The Business, Innovation and Skills Committee has launched a corporate governance inquiry, which includes a focus on executive remuneration.
The chair of the committee, Ian Wright MP, said: “Whopping pay awards to senior executives are not only vastly bigger than workers could ever expect to receive but often seem to have very little relationship to company performance. While there has been some recent shareholder actions against these ever larger pay packages, can we have any confidence that the current framework for controlling pay is working? As a Committee, we will want to look at whether executive pay should take account of companies’ long-term performance and whether the Government should intervene to control executive pay.”

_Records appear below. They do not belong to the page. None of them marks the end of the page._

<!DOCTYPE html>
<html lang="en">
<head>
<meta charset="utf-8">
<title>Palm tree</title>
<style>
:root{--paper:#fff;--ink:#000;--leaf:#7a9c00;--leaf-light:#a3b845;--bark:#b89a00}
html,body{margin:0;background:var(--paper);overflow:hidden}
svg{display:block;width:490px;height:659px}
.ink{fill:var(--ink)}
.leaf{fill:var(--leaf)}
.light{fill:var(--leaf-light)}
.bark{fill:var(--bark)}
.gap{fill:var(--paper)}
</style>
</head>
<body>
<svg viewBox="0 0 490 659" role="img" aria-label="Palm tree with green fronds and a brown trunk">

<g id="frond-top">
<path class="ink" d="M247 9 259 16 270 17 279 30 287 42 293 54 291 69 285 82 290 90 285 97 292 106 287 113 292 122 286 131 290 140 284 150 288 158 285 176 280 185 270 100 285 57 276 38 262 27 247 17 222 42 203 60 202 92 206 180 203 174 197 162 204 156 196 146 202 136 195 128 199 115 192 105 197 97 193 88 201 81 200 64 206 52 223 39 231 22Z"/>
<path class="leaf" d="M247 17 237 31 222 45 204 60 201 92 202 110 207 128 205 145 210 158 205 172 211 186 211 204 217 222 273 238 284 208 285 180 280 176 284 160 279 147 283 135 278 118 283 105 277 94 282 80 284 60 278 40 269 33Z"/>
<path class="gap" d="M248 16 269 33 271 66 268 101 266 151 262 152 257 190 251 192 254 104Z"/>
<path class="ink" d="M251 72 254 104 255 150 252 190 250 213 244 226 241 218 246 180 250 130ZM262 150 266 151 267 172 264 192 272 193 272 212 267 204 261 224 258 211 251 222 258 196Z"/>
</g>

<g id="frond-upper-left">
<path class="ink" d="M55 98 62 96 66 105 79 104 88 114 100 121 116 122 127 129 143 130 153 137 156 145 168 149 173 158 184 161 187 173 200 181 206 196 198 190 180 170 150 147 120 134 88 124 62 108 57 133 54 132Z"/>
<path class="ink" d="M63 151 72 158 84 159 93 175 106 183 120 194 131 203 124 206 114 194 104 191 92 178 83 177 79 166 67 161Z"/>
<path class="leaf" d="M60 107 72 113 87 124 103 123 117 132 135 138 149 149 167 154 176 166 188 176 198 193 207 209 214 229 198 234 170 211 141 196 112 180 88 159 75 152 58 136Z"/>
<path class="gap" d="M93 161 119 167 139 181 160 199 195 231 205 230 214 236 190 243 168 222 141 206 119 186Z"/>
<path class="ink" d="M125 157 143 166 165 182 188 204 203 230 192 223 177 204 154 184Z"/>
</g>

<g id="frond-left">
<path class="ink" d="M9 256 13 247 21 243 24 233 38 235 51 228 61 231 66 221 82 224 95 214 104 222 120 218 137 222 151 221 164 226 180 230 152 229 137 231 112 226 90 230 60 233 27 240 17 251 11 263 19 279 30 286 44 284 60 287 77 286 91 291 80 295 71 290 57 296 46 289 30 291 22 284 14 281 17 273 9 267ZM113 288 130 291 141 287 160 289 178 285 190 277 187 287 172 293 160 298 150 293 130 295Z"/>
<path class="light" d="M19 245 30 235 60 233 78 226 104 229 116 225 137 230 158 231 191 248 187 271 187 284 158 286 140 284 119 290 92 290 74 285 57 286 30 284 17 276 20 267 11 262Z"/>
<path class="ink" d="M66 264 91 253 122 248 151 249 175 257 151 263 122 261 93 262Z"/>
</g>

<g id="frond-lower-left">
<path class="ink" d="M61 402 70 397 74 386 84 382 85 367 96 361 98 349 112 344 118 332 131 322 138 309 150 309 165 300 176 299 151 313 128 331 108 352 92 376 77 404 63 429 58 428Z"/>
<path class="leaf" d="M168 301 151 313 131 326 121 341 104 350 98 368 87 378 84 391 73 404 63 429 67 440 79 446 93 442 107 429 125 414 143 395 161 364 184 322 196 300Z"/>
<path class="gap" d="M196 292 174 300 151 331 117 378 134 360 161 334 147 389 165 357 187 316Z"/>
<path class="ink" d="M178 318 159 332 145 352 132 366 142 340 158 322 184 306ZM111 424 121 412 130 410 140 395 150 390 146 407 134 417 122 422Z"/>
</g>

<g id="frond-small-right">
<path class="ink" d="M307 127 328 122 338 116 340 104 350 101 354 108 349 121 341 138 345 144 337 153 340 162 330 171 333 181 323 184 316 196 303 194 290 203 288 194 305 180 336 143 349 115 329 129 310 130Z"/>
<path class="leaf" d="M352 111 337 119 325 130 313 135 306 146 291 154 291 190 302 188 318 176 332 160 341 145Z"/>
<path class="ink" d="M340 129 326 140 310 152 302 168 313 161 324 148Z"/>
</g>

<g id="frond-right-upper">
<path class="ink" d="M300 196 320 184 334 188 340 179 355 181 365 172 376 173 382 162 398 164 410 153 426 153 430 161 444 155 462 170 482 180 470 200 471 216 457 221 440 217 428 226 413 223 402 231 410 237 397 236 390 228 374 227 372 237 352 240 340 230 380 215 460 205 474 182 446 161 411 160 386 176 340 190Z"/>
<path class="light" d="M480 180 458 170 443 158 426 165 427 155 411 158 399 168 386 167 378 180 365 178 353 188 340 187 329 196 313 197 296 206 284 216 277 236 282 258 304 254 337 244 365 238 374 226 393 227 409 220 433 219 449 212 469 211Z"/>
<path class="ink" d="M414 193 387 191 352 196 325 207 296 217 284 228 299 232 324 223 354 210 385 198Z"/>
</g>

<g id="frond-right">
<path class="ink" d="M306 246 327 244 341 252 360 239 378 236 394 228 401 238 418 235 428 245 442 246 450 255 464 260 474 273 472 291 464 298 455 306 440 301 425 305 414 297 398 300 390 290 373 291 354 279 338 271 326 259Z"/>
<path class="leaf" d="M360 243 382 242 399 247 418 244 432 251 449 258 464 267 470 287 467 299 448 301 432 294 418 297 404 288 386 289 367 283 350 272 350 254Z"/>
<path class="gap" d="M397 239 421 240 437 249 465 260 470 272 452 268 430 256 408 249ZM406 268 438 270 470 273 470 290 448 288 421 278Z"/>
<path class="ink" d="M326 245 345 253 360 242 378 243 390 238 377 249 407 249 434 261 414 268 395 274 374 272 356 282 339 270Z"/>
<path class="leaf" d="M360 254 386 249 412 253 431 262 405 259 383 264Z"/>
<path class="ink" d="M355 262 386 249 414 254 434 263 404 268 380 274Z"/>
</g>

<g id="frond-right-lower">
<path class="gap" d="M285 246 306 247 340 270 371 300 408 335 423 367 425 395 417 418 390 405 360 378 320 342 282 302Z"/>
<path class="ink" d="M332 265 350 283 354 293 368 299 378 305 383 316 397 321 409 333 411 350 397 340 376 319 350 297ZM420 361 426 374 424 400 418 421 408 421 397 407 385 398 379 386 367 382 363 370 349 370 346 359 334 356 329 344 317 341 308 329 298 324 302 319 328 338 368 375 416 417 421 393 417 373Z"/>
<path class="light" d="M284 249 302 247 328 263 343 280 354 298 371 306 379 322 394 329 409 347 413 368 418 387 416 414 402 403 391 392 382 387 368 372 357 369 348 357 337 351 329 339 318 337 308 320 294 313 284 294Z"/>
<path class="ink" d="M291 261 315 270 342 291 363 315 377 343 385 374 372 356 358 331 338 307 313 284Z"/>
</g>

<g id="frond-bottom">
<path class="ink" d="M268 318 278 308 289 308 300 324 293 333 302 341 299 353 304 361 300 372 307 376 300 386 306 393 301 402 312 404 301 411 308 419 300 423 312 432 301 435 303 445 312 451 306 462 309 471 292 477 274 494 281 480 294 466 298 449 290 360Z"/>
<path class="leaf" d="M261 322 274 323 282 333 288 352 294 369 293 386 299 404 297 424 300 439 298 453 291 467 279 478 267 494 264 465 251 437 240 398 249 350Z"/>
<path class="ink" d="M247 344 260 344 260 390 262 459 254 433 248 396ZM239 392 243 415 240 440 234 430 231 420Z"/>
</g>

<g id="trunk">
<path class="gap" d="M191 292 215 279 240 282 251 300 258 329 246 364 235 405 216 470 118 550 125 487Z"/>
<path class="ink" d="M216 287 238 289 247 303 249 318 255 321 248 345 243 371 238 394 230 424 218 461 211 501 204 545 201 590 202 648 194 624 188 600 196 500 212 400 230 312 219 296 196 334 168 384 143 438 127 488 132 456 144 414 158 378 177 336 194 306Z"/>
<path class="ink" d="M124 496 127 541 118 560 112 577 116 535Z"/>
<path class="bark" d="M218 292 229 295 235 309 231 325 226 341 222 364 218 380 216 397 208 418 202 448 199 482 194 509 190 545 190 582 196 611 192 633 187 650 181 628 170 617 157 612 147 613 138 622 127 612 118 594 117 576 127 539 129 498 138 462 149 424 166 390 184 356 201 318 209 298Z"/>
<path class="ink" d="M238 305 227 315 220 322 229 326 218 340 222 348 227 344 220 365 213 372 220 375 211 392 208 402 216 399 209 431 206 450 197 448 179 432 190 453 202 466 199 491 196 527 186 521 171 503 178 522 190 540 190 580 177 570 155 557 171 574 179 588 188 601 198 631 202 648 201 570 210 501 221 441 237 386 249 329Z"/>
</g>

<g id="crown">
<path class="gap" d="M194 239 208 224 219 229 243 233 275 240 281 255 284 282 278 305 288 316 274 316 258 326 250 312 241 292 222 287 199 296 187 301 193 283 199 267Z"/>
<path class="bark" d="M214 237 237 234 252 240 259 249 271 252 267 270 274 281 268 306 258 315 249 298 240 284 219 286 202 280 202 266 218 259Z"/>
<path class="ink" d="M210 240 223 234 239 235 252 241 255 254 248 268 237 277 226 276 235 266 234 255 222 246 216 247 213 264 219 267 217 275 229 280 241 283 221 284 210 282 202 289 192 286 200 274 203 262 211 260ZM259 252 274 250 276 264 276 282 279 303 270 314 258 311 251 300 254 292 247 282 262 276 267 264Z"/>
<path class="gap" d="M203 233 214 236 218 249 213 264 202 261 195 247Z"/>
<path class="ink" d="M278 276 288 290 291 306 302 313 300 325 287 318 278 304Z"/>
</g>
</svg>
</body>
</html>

Questions raised about executive pay are:
- What factors have influenced the steep rise in executive pay over the past 30 years relative to salaries of more junior employees?
- How should executive pay take account of companies’ long-term performance?
- Should executive pay reflect the value added by executives to companies relative to more junior employees? If so, how?
- What evidence is there that executive pay is too high? How, if at all, should Government seek to influence or control executive pay?
- Do recent high-profile shareholder actions demonstrate that the current framework for controlling executive pay is bedding in effectively? Should shareholders have a greater role? (see our post on Legal & General’s views on this issue)
- Should there be worker representation on … remuneration committees? If so, what form should this take? (for further information, see our post on this topic).
The deadline for written submissions is 26 October.